Example 2: Counting Outcomes
Eleven members of a marching band, two girls and nine boys, always line up in a row when they march. What is the probability that a girl will be at each end of the row if they line up in random order?
We need to find the probability that when the students line up in a random order the two girls are at either end of the line. Each of the possible orders that they line up in can be described as a permutation of the 11 students.
So, the probability is
First, we find the number of permutations starting and ending with a girl.
There are ways to order the girls (2 choices for the girl at the front and then 1 choice for the girl at the back). The number of ways to order the 9 boys in the middle is equal to (9 choices for the boy in the second position, 8 choices for the boy in the third position, and so on).
Hence, the total number of permutations starting and ending with a girl is
Next, we must count the total number of permutations of the 11 students. This is equal to .
Finally, we can state the probability of a random ordering having the girls at either end. This is
By expanding out the factorials and cancelling terms, we can simplify this expression as follows:
Example 3: Counting Outcomes
The letters E, R, R, R, and O are placed in a bag. Determine the probability of randomly selecting letters from the bag in an order that spells the word “ERROR”.
Since there are three copies of the letter R, we will denote them by , , and . Then, we have to find the probability that a permutation of the letters E, , , , and O spells the word ERROR.
There is more than one permutation that would achieve this, for example,
Notice that in each of these permutations there is exactly one position in which E can appear and exactly one position in which O can appear. So, there is only one choice for the positions of E and O and, therefore, to count the number of outcomes spelling ERROR, we have to count the number of ways that the s can be chosen.
To find the total number of permutations spelling ERROR, we have to find the total number of orders in which the three s can appear. This is equal to the number of permutations of , , and which is
Therefore, the probability of a random permutation being one of these is
The total number of permutations of these 5 letters is equal to
Hence, the probability of a random permutation spelling ERROR is
Once you are familiar with recognizing the situations where the number of outcomes is a permutation, you can simply state the formula to calculate the number of outcomes.

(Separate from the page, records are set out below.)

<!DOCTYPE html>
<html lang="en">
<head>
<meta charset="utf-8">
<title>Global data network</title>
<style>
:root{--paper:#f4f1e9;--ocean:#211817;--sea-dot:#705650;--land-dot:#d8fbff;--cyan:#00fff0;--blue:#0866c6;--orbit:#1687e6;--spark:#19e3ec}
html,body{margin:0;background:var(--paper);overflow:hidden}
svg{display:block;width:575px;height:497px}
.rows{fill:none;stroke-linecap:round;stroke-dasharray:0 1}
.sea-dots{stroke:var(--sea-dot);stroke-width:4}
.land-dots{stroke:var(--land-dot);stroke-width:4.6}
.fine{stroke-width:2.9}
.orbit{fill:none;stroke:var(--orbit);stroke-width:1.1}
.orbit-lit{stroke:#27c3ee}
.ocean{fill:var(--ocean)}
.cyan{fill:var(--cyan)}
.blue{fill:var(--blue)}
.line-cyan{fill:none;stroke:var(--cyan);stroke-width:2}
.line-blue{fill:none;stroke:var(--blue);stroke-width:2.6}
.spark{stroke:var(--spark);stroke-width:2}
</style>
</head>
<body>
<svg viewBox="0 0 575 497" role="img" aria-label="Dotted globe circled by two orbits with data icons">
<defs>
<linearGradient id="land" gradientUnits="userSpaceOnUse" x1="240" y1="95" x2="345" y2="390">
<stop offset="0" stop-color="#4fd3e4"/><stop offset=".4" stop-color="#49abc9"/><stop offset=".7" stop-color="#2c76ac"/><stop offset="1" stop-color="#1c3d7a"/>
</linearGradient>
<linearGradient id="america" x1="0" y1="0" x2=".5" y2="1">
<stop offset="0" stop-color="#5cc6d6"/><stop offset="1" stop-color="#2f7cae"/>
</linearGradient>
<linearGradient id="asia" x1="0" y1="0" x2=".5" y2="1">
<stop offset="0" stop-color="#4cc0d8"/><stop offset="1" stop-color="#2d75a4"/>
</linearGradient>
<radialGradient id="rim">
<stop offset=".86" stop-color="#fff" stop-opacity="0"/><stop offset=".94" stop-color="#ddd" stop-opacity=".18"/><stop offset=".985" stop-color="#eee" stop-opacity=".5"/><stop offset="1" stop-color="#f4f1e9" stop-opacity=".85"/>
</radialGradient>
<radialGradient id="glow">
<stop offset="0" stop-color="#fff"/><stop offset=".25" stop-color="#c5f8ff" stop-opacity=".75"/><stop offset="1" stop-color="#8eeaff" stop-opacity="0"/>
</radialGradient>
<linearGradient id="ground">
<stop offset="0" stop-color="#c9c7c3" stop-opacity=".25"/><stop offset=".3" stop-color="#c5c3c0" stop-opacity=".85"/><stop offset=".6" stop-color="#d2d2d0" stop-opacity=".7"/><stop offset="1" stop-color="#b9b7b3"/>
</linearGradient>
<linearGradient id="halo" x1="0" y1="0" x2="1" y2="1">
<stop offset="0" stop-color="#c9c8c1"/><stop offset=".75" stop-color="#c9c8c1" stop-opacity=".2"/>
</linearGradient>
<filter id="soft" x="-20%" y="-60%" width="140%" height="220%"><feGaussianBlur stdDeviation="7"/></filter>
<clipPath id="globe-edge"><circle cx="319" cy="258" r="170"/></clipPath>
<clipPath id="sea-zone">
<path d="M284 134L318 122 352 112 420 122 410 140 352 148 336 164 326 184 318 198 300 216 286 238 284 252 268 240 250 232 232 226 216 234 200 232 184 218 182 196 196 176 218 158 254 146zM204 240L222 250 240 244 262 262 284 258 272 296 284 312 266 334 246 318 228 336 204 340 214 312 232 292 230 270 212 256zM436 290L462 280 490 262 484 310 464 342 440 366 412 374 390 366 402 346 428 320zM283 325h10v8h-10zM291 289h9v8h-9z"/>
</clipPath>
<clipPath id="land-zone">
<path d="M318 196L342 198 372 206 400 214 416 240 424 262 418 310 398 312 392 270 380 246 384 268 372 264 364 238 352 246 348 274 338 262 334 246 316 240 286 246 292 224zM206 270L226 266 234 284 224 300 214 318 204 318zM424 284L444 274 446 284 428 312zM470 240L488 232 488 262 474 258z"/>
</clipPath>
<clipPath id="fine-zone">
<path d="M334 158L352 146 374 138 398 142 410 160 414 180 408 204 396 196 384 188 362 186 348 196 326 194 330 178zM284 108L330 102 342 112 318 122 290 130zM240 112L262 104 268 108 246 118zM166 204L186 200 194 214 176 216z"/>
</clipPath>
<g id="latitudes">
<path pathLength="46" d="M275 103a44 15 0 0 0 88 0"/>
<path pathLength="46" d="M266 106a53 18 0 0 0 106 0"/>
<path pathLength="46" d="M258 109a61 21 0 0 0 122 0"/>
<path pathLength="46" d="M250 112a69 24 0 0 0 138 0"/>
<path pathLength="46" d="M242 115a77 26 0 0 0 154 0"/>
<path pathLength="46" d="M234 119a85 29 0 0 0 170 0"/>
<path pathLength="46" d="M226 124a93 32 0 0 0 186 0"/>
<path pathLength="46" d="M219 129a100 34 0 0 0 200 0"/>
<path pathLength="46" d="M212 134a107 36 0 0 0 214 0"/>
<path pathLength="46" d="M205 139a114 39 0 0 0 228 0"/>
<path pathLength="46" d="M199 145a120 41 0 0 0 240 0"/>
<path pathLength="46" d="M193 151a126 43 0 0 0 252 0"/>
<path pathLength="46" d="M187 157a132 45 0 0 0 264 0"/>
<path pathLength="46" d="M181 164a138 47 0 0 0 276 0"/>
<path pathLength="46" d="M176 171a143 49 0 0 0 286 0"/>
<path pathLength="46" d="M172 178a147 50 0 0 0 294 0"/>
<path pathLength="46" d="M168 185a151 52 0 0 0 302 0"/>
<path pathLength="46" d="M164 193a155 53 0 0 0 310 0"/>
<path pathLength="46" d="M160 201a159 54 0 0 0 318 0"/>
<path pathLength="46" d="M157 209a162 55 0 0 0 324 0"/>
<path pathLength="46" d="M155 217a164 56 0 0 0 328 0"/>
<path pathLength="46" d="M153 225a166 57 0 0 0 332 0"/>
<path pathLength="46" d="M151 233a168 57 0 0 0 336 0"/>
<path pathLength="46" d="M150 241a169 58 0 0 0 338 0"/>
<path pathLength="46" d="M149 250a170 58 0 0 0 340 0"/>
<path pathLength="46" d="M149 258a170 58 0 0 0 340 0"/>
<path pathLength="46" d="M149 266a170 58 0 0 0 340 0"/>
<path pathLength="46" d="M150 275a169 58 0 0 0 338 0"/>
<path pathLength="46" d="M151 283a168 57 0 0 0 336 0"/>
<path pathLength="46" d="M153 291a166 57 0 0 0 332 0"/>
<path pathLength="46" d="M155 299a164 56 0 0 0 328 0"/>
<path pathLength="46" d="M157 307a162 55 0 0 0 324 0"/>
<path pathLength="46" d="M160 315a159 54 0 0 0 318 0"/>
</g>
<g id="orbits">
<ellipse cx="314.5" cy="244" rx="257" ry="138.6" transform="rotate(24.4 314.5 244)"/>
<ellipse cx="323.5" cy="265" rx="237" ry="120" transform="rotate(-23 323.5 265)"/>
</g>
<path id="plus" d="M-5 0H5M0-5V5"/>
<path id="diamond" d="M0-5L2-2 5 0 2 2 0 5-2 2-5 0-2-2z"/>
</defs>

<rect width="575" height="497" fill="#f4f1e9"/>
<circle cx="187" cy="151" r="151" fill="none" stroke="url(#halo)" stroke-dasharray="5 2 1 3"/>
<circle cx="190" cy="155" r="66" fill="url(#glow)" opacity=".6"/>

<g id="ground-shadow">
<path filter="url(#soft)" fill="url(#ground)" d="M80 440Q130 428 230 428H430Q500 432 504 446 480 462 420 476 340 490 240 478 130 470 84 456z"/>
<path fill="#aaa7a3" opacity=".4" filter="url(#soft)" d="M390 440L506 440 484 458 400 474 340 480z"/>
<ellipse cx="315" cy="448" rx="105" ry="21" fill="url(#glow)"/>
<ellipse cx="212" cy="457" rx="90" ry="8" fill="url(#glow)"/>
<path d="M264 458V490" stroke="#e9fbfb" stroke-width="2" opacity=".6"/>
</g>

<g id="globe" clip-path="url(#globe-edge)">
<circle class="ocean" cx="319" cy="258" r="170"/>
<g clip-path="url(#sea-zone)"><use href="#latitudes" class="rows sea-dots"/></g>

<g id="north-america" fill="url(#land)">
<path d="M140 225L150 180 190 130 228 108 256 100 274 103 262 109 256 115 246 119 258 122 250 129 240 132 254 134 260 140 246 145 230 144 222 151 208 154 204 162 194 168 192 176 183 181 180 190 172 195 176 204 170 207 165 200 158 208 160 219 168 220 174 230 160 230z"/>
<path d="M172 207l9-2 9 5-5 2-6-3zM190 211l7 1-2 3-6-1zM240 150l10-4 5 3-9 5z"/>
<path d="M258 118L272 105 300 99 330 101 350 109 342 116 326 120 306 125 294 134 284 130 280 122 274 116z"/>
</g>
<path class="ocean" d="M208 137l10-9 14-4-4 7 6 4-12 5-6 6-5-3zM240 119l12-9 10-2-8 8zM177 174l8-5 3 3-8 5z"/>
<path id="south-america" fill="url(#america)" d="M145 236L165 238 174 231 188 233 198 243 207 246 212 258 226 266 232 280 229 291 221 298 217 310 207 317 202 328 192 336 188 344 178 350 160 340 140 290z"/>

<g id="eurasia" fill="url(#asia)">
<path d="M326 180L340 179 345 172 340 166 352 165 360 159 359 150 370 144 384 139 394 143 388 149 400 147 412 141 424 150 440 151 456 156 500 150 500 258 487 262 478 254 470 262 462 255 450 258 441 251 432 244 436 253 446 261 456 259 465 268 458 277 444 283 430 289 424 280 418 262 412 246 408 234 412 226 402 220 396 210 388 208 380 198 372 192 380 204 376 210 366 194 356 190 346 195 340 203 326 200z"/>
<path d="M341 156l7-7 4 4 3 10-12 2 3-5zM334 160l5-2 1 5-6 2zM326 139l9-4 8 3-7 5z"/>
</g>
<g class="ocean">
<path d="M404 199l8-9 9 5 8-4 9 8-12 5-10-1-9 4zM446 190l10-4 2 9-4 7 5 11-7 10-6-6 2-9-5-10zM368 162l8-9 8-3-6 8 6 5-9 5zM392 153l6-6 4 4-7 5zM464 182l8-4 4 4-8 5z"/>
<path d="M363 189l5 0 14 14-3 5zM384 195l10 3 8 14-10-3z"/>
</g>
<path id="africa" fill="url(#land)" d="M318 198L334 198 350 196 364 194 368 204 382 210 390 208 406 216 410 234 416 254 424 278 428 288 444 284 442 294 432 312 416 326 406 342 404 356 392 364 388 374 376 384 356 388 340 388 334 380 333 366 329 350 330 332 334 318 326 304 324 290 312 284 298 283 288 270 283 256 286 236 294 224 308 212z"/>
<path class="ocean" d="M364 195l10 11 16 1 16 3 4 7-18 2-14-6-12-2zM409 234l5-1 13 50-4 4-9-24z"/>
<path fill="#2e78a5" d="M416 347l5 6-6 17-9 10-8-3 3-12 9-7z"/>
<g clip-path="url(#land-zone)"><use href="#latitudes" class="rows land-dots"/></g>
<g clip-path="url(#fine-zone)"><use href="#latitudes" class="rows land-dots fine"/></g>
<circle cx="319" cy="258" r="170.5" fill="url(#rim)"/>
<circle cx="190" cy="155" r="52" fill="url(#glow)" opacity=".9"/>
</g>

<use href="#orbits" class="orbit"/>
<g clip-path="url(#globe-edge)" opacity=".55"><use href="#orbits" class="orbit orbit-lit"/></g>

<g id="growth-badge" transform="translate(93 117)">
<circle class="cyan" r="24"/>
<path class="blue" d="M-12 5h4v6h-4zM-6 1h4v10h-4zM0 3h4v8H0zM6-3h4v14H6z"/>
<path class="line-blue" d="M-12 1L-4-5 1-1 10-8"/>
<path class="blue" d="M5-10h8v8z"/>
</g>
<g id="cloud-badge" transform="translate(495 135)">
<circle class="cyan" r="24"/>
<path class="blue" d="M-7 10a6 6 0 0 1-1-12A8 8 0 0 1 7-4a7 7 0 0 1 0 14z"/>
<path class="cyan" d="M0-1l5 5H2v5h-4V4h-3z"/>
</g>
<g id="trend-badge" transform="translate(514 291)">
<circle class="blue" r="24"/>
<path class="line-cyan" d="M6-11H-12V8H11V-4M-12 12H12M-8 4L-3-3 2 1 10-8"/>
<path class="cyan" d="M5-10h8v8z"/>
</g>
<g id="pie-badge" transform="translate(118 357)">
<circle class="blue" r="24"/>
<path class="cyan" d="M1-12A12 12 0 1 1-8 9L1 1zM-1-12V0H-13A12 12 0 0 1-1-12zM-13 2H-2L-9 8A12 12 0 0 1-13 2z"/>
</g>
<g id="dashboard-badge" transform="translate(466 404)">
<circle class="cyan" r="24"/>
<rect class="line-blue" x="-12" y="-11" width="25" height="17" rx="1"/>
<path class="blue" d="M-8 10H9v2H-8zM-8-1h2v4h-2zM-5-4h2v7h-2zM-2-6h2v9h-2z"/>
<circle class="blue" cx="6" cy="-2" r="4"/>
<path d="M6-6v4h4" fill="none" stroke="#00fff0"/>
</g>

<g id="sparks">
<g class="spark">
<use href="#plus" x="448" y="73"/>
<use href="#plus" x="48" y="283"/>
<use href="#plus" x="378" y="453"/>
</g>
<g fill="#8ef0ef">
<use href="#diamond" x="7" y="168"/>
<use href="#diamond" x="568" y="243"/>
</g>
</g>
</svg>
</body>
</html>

Example 4: Counting Outcomes
A number is formed at random using 2 distinct digits from the set . What is the probability that both the digits are odd?
The probability of forming two two-digit numbers from both odd digits is equal to
First, we calculate the total number of two-digit numbers that can be formed from the set of 4 numbers, without repeating digits.
Observe that the order in which we choose the digit matters; 29 is different from 92. Hence, each two-digit number is a permutation.
Since the number of permutations of numbers chosen from a group of numbers is equal to we can substitute the values for and to get that the number of distinct two-digit numbers is
Next, we note that there are two of these numbers which will have both digits odd: 59 and 95.
Hence, the probability that a random number chosen in this way has two odd digits is